**What to do**. The required output is a word-for-word restatement of the material below, from the line with "<li>Value</li>" through its last line, inclusive.

**Source information**.
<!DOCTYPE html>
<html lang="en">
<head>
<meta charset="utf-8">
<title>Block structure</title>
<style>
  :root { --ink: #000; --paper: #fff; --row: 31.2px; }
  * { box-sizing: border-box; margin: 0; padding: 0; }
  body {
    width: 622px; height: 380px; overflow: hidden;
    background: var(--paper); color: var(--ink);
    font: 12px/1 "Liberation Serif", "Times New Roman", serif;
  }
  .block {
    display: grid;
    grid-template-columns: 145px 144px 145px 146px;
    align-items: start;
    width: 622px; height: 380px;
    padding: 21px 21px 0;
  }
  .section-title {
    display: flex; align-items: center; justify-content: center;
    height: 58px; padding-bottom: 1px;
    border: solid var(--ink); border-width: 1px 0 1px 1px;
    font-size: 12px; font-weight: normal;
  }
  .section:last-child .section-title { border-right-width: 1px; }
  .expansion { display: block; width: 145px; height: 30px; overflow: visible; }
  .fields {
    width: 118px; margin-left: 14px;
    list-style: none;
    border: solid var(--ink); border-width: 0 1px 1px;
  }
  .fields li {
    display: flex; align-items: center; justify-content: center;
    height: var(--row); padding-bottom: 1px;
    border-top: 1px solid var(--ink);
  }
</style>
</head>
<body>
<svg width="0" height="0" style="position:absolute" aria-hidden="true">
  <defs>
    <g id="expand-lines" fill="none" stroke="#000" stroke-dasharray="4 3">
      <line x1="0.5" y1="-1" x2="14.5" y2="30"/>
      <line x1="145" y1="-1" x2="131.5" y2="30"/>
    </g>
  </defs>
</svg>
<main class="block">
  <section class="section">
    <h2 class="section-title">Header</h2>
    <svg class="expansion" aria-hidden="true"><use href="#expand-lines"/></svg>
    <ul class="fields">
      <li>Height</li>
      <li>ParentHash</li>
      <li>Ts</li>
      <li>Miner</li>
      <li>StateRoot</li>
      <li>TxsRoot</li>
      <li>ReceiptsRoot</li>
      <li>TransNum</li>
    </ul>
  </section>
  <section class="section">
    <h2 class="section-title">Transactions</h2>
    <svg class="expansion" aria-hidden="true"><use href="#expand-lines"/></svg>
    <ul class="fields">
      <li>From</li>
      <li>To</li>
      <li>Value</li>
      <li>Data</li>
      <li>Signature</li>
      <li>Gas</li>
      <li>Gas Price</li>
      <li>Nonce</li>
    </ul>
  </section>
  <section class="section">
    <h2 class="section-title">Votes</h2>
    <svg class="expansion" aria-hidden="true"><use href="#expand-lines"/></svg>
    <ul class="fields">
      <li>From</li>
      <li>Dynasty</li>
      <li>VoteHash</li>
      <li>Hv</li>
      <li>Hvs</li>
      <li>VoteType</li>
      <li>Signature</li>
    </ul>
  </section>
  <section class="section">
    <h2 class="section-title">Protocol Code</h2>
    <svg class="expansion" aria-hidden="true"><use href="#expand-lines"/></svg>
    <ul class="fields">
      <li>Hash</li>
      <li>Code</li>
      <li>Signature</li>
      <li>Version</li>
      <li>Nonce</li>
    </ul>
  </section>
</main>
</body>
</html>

**Response**.
      <li>Value</li>
      <li>Data</li>
      <li>Signature</li>
      <li>Gas</li>
      <li>Gas Price</li>
      <li>Nonce</li>
    </ul>
  </section>
  <section class="section">
    <h2 class="section-title">Votes</h2>
    <svg class="expansion" aria-hidden="true"><use href="#expand-lines"/></svg>
    <ul class="fields">
      <li>From</li>
      <li>Dynasty</li>
      <li>VoteHash</li>
      <li>Hv</li>
      <li>Hvs</li>
      <li>VoteType</li>
      <li>Signature</li>
    </ul>
  </section>
  <section class="section">
    <h2 class="section-title">Protocol Code</h2>
    <svg class="expansion" aria-hidden="true"><use href="#expand-lines"/></svg>
    <ul class="fields">
      <li>Hash</li>
      <li>Code</li>
      <li>Signature</li>
      <li>Version</li>
      <li>Nonce</li>
    </ul>
  </section>
</main>
</body>
</html>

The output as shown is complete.